Start of Provided material

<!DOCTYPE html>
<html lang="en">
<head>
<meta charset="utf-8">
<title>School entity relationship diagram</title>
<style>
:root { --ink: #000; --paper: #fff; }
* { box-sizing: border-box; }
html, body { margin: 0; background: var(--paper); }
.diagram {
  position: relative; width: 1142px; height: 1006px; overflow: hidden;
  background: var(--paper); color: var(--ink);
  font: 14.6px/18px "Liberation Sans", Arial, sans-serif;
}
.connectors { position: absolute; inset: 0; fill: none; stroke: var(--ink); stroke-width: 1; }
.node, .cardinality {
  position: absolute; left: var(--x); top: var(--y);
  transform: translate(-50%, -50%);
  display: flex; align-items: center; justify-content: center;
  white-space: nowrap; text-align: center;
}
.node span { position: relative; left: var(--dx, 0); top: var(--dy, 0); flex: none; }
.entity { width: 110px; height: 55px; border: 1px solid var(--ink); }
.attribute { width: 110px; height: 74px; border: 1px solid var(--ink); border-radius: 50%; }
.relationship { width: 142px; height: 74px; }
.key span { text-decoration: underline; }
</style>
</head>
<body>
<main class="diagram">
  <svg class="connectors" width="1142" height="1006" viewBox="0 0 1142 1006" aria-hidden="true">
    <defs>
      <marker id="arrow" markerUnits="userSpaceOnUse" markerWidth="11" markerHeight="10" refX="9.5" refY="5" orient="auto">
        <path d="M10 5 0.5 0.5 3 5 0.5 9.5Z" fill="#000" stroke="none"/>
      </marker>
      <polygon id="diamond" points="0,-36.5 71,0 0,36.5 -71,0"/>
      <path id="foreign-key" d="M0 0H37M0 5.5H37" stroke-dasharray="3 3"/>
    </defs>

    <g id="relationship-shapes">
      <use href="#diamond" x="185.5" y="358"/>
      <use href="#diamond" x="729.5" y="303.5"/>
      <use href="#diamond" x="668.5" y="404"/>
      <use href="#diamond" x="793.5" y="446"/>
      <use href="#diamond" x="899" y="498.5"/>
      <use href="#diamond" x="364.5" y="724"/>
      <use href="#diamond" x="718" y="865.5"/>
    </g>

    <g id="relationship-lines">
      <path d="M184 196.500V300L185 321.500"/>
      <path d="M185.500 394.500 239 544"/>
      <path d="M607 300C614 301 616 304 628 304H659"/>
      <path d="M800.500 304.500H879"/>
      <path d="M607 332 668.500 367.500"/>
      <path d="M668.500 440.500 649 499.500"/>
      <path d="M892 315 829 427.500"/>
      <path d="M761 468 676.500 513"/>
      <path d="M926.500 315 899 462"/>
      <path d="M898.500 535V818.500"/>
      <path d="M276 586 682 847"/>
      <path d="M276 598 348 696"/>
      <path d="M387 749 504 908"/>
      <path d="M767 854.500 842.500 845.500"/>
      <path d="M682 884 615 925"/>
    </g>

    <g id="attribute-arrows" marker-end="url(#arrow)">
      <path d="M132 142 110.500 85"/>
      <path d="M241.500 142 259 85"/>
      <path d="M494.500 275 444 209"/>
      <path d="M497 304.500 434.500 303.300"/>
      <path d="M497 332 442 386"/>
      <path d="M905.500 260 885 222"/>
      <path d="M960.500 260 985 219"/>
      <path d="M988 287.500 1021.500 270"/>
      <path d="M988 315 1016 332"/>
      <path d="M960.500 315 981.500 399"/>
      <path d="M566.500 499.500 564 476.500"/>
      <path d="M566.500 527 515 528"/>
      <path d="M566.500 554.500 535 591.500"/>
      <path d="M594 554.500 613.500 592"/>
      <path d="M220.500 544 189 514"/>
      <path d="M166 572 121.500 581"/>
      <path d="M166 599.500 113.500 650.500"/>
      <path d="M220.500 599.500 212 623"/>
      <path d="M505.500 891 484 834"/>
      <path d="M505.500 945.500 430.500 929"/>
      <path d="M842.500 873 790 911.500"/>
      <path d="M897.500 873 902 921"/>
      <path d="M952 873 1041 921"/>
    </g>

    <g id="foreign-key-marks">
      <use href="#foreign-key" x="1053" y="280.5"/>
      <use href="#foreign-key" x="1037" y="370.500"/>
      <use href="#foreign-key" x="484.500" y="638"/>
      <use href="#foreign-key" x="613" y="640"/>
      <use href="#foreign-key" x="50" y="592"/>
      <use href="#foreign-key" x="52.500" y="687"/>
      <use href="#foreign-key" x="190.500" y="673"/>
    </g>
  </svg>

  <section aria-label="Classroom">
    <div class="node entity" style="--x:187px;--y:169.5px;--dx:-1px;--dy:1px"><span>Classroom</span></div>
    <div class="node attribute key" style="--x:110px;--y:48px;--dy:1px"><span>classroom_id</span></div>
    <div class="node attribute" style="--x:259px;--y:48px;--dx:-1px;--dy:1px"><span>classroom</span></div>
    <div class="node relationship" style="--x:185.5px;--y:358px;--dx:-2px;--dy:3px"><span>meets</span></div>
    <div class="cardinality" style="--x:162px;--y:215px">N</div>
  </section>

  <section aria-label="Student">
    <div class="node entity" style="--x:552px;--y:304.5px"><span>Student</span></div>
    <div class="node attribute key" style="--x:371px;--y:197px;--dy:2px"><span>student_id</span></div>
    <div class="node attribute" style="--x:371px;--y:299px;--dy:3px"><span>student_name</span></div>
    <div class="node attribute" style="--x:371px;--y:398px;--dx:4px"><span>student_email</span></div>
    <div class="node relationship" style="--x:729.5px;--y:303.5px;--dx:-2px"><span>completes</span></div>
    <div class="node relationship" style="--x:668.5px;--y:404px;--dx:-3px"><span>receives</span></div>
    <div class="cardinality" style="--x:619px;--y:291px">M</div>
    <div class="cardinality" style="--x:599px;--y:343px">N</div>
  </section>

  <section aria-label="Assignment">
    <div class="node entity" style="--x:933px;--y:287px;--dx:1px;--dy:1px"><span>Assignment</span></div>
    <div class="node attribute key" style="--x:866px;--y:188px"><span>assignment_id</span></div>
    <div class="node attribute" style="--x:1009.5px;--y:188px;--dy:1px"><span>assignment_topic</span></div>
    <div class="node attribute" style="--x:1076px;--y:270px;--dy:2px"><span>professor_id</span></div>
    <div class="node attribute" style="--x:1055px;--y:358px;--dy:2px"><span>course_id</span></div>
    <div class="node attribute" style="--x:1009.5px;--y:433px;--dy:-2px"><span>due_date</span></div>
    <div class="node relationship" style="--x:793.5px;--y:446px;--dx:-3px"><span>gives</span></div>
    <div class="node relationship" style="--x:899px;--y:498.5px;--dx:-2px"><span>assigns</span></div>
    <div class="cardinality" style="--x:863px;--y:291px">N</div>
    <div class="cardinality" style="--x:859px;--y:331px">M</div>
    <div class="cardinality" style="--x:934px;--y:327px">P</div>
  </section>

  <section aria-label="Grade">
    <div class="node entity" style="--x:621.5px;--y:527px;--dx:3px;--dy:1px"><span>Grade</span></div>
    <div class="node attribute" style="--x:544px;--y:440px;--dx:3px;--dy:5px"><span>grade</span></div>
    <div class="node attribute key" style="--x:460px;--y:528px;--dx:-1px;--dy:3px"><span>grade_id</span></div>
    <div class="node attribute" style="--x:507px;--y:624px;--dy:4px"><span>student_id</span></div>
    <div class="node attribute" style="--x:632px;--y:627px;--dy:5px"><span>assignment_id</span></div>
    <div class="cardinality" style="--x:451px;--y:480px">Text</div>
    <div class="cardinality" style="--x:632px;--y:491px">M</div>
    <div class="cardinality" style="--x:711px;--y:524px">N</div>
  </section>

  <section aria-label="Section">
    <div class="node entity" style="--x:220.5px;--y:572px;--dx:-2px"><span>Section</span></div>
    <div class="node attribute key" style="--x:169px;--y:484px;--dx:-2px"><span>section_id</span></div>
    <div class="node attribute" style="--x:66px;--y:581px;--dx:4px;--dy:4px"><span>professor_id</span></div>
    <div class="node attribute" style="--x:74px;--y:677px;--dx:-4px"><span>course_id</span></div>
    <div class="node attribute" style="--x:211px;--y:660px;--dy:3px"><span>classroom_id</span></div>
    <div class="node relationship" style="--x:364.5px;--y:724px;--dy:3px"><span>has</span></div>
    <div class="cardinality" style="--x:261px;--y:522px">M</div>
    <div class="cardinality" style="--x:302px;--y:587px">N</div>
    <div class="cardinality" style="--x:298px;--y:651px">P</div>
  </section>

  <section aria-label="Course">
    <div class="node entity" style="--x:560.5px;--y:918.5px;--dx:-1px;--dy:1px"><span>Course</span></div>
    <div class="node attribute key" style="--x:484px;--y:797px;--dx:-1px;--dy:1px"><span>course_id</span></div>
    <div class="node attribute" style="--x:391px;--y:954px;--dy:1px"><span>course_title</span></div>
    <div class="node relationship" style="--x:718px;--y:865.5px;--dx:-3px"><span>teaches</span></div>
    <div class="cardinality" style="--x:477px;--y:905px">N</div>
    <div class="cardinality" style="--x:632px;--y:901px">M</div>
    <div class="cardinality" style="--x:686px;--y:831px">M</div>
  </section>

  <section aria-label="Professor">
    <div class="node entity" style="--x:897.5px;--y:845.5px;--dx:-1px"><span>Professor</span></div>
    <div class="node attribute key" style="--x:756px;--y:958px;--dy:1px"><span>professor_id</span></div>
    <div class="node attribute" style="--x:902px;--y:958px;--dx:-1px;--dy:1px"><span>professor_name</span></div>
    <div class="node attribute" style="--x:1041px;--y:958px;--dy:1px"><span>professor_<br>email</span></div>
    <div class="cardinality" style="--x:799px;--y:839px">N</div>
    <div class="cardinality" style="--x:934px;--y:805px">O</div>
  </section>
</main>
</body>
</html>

End of Provided material

= Work instructions =
From the start of the data to the line that holds "position: absolute; left: var(--x);", retype each line exactly, with both ends included.

= Solution =
<!DOCTYPE html>
<html lang="en">
<head>
<meta charset="utf-8">
<title>School entity relationship diagram</title>
<style>
:root { --ink: #000; --paper: #fff; }
* { box-sizing: border-box; }
html, body { margin: 0; background: var(--paper); }
.diagram {
  position: relative; width: 1142px; height: 1006px; overflow: hidden;
  background: var(--paper); color: var(--ink);
  font: 14.6px/18px "Liberation Sans", Arial, sans-serif;
}
.connectors { position: absolute; inset: 0; fill: none; stroke: var(--ink); stroke-width: 1; }
.node, .cardinality {
  position: absolute; left: var(--x); top: var(--y);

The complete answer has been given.